Less fertilizer good news for the Great Barrier Reef
James Cook University researchers have shown a way to potentially halve the amount of fertiliser dairy farmers use while maintaining pasture yields, providing improved protection for the Great Barrier Reef.
JCU's Dr Paul Nelson said nitrogen from fertiliser spread on fields can have significant environmental effects on creeks and coastal waters.
"Ensuring plants have sufficient nitrogen is important for profitable farming, but it must be balanced with the potential for losses to the environment.
"The enhanced-efficiency fertiliser we tested on a North Queensland dairy farm provides a means to improve this balance on dairy farms," he said.
The team applied a relatively new nitrification inhibitor – a chemical that slows the conversion of nitrogen to easily lost forms – that allows more time for the fertiliser to be taken up by the roots of the plant for which it was intended.
Just half the usual amount of fertiliser was needed to achieve the same amount of pasture growth in a one-year trial.
"This is good news for farmers and for the Great Barrier Reef," said Dr Nelson.
The researchers also found that most of the excess nitrogen from the paddock was lost via leaching through the soil. The loss in surface runoff was negligible.
"So it worth determining optimum rates of this new fertiliser as a way of reducing leaching of nitrogen while maintaining profitability," Dr Nelson said.
He said that although dairy pastures are a relatively minor land use in the tropics, the amounts of nitrogen-based fertiliser they use are large, so reductions in pollution could be significant.
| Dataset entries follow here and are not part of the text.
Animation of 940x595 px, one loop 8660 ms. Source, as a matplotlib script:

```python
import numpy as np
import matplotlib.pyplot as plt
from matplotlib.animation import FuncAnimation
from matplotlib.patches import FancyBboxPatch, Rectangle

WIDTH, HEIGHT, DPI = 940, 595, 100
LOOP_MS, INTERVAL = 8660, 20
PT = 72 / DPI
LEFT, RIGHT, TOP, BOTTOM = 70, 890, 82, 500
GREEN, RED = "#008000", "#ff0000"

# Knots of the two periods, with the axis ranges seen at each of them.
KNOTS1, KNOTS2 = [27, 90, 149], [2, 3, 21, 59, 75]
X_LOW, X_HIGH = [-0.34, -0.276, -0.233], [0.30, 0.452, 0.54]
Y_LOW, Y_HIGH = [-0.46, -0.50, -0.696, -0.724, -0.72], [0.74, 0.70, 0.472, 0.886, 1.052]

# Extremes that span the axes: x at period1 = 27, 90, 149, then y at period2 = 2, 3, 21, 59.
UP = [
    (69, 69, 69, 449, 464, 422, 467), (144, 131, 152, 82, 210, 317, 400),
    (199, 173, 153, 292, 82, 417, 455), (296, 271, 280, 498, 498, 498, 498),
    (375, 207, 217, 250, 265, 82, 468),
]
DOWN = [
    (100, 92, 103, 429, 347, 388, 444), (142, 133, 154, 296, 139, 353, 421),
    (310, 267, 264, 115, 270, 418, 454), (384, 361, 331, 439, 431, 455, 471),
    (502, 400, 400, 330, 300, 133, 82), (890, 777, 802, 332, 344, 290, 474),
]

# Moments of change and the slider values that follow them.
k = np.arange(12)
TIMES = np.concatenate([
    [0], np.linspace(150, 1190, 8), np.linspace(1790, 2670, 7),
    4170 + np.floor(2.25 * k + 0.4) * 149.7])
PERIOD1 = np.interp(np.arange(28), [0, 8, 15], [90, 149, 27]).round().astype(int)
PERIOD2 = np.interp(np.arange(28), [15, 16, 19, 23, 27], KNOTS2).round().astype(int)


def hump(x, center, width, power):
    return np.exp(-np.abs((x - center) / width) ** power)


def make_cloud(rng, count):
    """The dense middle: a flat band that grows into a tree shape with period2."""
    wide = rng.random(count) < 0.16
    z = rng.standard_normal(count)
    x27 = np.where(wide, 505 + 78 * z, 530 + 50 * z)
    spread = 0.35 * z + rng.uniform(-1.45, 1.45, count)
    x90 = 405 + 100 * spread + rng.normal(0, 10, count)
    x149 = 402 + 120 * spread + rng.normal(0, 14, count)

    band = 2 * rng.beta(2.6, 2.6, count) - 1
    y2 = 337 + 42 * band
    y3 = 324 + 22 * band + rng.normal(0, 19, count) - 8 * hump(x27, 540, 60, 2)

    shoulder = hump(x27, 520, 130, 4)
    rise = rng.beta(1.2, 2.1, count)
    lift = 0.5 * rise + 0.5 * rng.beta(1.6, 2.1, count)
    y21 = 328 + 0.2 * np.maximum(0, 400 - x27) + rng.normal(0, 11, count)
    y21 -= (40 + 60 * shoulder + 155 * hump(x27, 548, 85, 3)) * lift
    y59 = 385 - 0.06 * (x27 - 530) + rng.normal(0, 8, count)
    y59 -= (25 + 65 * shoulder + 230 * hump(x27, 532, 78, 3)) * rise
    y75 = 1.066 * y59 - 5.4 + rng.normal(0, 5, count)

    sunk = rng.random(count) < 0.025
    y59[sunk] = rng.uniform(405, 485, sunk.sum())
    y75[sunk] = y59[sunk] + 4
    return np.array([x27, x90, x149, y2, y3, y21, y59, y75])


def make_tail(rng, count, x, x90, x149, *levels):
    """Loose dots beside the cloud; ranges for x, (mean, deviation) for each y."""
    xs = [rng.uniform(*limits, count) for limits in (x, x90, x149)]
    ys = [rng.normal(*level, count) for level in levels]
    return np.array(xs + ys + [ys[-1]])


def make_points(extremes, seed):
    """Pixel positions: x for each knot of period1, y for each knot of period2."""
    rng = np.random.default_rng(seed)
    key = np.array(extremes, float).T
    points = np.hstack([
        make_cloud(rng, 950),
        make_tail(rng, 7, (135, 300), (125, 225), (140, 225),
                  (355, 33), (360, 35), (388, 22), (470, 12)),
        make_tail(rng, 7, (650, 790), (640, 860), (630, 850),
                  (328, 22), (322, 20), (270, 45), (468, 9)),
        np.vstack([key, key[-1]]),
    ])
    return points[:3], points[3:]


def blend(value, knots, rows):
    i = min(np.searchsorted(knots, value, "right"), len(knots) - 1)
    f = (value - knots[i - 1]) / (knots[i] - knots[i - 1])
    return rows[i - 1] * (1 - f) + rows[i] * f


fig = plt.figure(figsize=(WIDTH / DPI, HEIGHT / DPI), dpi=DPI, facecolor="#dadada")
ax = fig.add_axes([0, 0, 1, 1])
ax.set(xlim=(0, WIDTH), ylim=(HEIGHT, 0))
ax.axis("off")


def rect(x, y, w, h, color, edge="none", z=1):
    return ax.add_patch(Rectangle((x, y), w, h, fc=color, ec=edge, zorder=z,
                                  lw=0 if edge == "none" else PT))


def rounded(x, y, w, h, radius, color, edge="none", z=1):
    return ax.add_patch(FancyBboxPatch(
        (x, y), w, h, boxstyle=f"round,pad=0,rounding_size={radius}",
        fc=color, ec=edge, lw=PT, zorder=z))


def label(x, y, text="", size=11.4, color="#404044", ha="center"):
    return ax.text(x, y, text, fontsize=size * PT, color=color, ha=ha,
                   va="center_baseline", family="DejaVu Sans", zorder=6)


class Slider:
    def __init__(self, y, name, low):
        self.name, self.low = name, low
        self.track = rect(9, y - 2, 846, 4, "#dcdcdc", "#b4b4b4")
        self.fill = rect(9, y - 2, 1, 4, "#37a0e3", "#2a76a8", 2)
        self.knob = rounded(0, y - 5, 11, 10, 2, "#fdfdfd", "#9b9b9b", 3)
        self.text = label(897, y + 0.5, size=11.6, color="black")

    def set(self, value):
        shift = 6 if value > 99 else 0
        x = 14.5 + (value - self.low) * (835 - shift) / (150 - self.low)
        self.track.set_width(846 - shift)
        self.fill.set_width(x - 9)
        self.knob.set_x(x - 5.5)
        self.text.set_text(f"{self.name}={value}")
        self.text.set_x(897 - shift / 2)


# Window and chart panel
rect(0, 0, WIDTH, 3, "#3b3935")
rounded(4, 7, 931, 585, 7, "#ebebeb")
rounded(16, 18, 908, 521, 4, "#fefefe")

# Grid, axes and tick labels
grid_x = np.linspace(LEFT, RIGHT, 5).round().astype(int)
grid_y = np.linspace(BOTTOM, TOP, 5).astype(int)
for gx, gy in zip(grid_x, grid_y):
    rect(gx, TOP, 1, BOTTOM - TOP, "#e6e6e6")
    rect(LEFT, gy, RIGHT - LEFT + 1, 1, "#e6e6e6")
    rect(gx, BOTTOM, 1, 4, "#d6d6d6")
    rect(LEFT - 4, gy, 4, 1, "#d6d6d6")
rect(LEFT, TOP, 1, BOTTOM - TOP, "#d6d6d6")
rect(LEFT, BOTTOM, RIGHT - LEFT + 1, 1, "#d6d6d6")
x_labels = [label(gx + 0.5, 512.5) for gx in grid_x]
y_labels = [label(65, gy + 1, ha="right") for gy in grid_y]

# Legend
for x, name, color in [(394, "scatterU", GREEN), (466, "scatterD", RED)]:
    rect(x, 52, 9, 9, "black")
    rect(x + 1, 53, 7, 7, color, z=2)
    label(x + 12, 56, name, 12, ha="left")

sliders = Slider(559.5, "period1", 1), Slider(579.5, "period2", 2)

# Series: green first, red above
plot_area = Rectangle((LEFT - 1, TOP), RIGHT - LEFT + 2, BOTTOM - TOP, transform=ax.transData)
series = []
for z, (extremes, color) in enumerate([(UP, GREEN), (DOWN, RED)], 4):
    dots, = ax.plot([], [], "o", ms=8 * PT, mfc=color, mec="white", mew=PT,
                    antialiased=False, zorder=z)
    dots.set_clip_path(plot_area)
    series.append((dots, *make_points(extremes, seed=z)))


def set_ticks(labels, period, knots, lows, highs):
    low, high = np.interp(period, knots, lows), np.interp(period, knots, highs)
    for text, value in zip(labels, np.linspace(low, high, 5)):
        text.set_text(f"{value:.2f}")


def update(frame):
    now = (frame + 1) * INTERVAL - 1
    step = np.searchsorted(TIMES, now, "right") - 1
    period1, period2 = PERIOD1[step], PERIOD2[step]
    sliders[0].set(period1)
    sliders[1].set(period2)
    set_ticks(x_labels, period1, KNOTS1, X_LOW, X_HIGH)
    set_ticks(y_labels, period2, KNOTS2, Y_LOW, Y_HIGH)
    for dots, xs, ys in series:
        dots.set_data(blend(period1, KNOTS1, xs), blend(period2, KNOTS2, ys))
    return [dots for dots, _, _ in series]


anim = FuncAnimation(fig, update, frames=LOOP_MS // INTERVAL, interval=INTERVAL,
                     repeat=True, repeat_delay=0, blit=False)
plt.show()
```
The research, supported by the Australian Government's 'Caring for Our Country, Reef Rescue' program, Queensland Dairyfarmers' Organisation and Incitec-Pivot, was conducted by James Cook University on a dairy farm at Ravenshoe in North Queensland.